There were few concerns on OSM wiki page of StatCan regarding geometry of the roads. But the wiki page seem to be outdated and the concerns were in regards to the older data (2010). The geometry of the roads in this data set seem to align with the OSM layer in QGIS.
Roads in Toronto overlayed on OSM layer in QGIS
The street names on the data seem to be same as on OSM as well
Coverage in Toronto without OSM background
This seems like a great dataset to evaluate the quality of data and coverage of roads in Canada. Would be great to hear from the Canadian OSM community of any previous work using this dataset that can be taken forward.
The corners of the sky have been ironed out and the last few issues with lighting have been resolved.
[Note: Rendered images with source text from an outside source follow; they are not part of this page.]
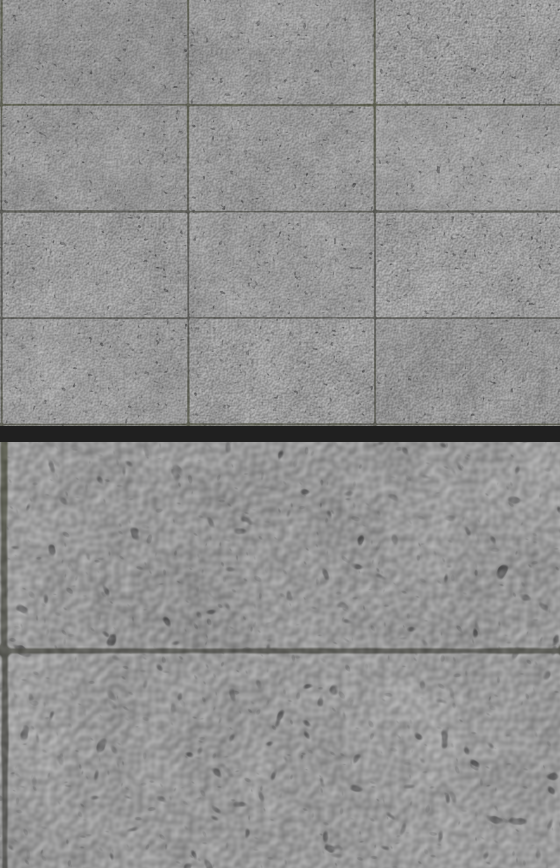
Top: the whole. Bottom: its middle third, enlarged.
This texture is drawn by a Shadertoy shader. Its source:

```glsl
const vec2 TILES = vec2(3.0, 4.0);            // slabs across and down
const vec2 JOINT_OFFSET = vec2(0.0026, 0.0035);
const float JOINT_HALF = 0.0023;              // all lengths in canvas heights
const float JOINT_WOBBLE = 0.0007;
const float JOINT_SOFTNESS = 0.0009;
const float SLAB_JITTER = 0.0007;
const float CORNER_RADIUS = 0.004;
const float EDGE_WIDTH = 0.0035;

const vec2 FINE_GRID = vec2(236.0, 177.0);    // whole cells per canvas, so noise wraps
const vec2 MEDIUM_GRID = vec2(128.0, 96.0);
const vec2 MOTTLE_GRID = vec2(48.0, 36.0);
const vec2 CLOUD_GRID = vec2(16.0, 12.0);
const vec2 BROAD_GRID = vec2(5.0, 4.0);
const vec2 PIT_GRID = vec2(60.0, 45.0);
const vec2 PORE_GRID = vec2(120.0, 90.0);

const vec3 STONE = vec3(0.595, 0.595, 0.596);
const vec3 PIT_COLOR = vec3(0.37, 0.37, 0.375);
const vec3 JOINT_COLOR = vec3(0.365, 0.365, 0.355);
const vec3 MOSS_COLOR = vec3(0.37, 0.38, 0.315);

const float GRAIN_CONTRAST = 0.085;
const float RELIEF_CONTRAST = 0.05;
const float MOTTLE_CONTRAST = 0.045;
const float CLOUD_CONTRAST = 0.045;
const float BROAD_CONTRAST = 0.045;
const float SLAB_CONTRAST = 0.035;
const float EDGE_LIGHT = 0.015;
const vec2 TO_LIGHT = vec2(-0.0016, 0.0022);
const float TAU = 6.28319;

// Two random values in 0..1 for an integer cell
vec2 hash2(vec2 cell) {
    uvec2 v = uvec2(ivec2(cell)) * 1664525u + 1013904223u;
    v.x += v.y * 1664525u;
    v.y += v.x * 1664525u;
    v ^= v >> 16u;
    v.x += v.y * 1664525u;
    v.y += v.x * 1664525u;
    v ^= v >> 16u;
    return vec2(v & 65535u) / 65535.0;
}

float cornerSlope(vec2 cell, vec2 offset, vec2 f, vec2 grid) {
    float angle = TAU * hash2(mod(cell + offset, grid) + grid).x;
    return dot(vec2(cos(angle), sin(angle)), f - offset);
}

// Gradient noise that wraps over the canvas
float noise(vec2 uv, vec2 grid) {
    vec2 cell = floor(uv * grid), f = fract(uv * grid);
    vec2 s = f * f * f * (f * (f * 6.0 - 15.0) + 10.0);
    float low = mix(cornerSlope(cell, vec2(0, 0), f, grid),
                    cornerSlope(cell, vec2(1, 0), f, grid), s.x);
    float high = mix(cornerSlope(cell, vec2(0, 1), f, grid),
                     cornerSlope(cell, vec2(1, 1), f, grid), s.x);
    return mix(low, high, s.y);
}

// Scattered slanted pits, one candidate per cell; returns depth 0..1
float pits(vec2 uv, vec2 grid, float presence, float maxRadius, float warp) {
    vec2 p = uv * grid, cell = floor(p);
    float soft = 0.08 + 0.4 * grid.y / iResolution.y;
    float depth = 0.0;
    for (int y = -1; y <= 1; y++)
    for (int x = -1; x <= 1; x++) {
        vec2 id = cell + vec2(x, y);
        vec2 key = mod(id, grid) + 3.0 * grid;
        vec2 place = hash2(key), kind = hash2(key + 511.0);
        float angle = -0.9 + 2.2 * (kind.y - 0.5);
        vec2 d = mat2(cos(angle), -sin(angle), sin(angle), cos(angle)) * (p - id - place);
        float size = fract(kind.x * 37.0 + kind.y * 11.0);
        float radius = maxRadius * mix(0.45, 1.0, size * size * size);
        float shape = length(d * vec2(1.0, 1.9)) - radius * (1.0 - warp);
        float pit = 1.0 - smoothstep(-soft, soft, shape);
        depth = max(depth, pit * step(kind.x, presence) * mix(0.4, 1.0, place.x));
    }
    return depth;
}

// Grain height in x, pit depth in y
vec2 surface(vec2 uv, float presence) {
    float fine = noise(uv, FINE_GRID), medium = noise(uv, MEDIUM_GRID);
    float ragged = medium + 0.5 * fine;
    float holes = pits(uv, PIT_GRID, presence, 0.25, ragged);
    float pores = pits(uv, PORE_GRID, 0.45, 0.26, ragged);
    return vec2(fine + 0.6 * medium, max(holes, 0.4 * pores));
}

void mainImage(out vec4 fragColor, in vec2 fragCoord) {
    vec2 uv = fragCoord / iResolution.xy;
    vec2 scale = vec2(iResolution.x / iResolution.y, 1.0);

    // Slab outline: rounded box with worn edges
    vec2 q = (uv - JOINT_OFFSET) * TILES;
    vec2 look = hash2(mod(floor(q), TILES) + 71.0);
    vec2 shift = hash2(mod(floor(q), TILES) + 23.0) - 0.5;
    vec2 local = (fract(q) - 0.5) * scale / TILES + SLAB_JITTER * 2.0 * shift;
    vec2 box = abs(local) - 0.5 * scale / TILES + JOINT_HALF + CORNER_RADIUS;
    float outline = length(max(box, 0.0)) + min(max(box.x, box.y), 0.0) - CORNER_RADIUS;
    float cloud = noise(uv, CLOUD_GRID), mottle = noise(uv, MOTTLE_GRID);
    outline += JOINT_WOBBLE * (mottle + cloud);

    // Stone: grain, relief, stains and pits, each slab a little different
    float presence = mix(0.35, 0.65, look.y);
    vec2 here = surface(uv, presence);
    vec2 lit = surface(uv + TO_LIGHT / scale, presence);
    float relief = (here.x - lit.x) - 0.6 * (here.y - lit.y);
    float roughness = mix(0.85, 1.2, look.x);
    float tone = roughness * (GRAIN_CONTRAST * here.x + RELIEF_CONTRAST * relief)
               + MOTTLE_CONTRAST * mottle + CLOUD_CONTRAST * cloud
               + BROAD_CONTRAST * noise(uv, BROAD_GRID) + SLAB_CONTRAST * (look.y - 0.5);
    tone += EDGE_LIGHT * smoothstep(-EDGE_WIDTH, 0.0, outline);
    vec3 color = mix(STONE, PIT_COLOR, 0.8 * here.y) + tone;

    // Joints, mossy toward the upper rows
    float moss = (0.5 + 0.5 * cos(TAU * (uv.y - 0.85))) * clamp(0.75 + cloud, 0.0, 1.0);
    vec3 joint = mix(JOINT_COLOR, MOSS_COLOR, moss) + 0.08 * here.x;
    float blend = JOINT_SOFTNESS + 0.4 / iResolution.y;
    color = mix(color, joint, smoothstep(-blend, blend, outline));

    fragColor = vec4(clamp(color, 0.0, 1.0), 1.0);
}
```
Sunsets now have a gradual lighting change instead of an instant threshold.
This image isn't actually a render from OSM2World, its the view of a cubemap generated from the center of times square. Now that cubemaps can be generated from the center of each building, calculating the reflections on that building is just like calculating the reflections with the mountain cubemap from last week, just with a separate cubemap for each building
That cubemap was actually generated in 4K resolution, and the performance impact was hardly noticeable compared to the geometry computation time. A cubemap of that size does however take up a ton of graphics memory. Because the clarity of reflections is not as important, the resolution can be easily reduced depending on the system and number of buildings that have to be processed.
Today, v2.42.0 of the openstreetmap-carto stylesheet (the default stylesheet on openstreetmap.org) has been released.
- Add rendering of amenity=charging_station and tourism=artwork
- Change icon of shop=department_store
- Increase font size for various labels
- Change playground color
- Various bug fixes
Thanks to all the contributors for this release, including David Gianforte, a new contributor.
For a full list of commits, see https://github.com/gravitystorm/openstreetmap-carto/compare/v2.41.0...v2.42.0
As always, we welcome any bug reports at https://github.com/gravitystorm/openstreetmap-carto/issues.
Kind regards, Matthijs Melissen
I am using various OSM-based applications as a deily driver for navigation purposes (this month I am fascinated by Magic Earth. They have recently added relief data and traffic-based routing, so go check them out).
I've been testing routing primarily with demo OSRM and Valhalla servers, but these services take time to be updated, and I want to make sure my changes don't break things now.
makemap application is required to convert from OSM XML to CartoType internal representation.
I found that sometimes the application gives false positives, claiming roads are not connected only because it does not seem to handle turn restrictions properly. Far from ideal, but still better than waiting for the remote servers to catch up.
What do you use to test routing?
Hi ! i am Atikur Rahman atik. i am trying to make tutorial about OSM id Editor. So i share it for New & Casual Mapper. sorry because it is only video file without audio. But it is helpful. https://youtu.be/vAN3c-UOiyY . Please comment your valuable opinion .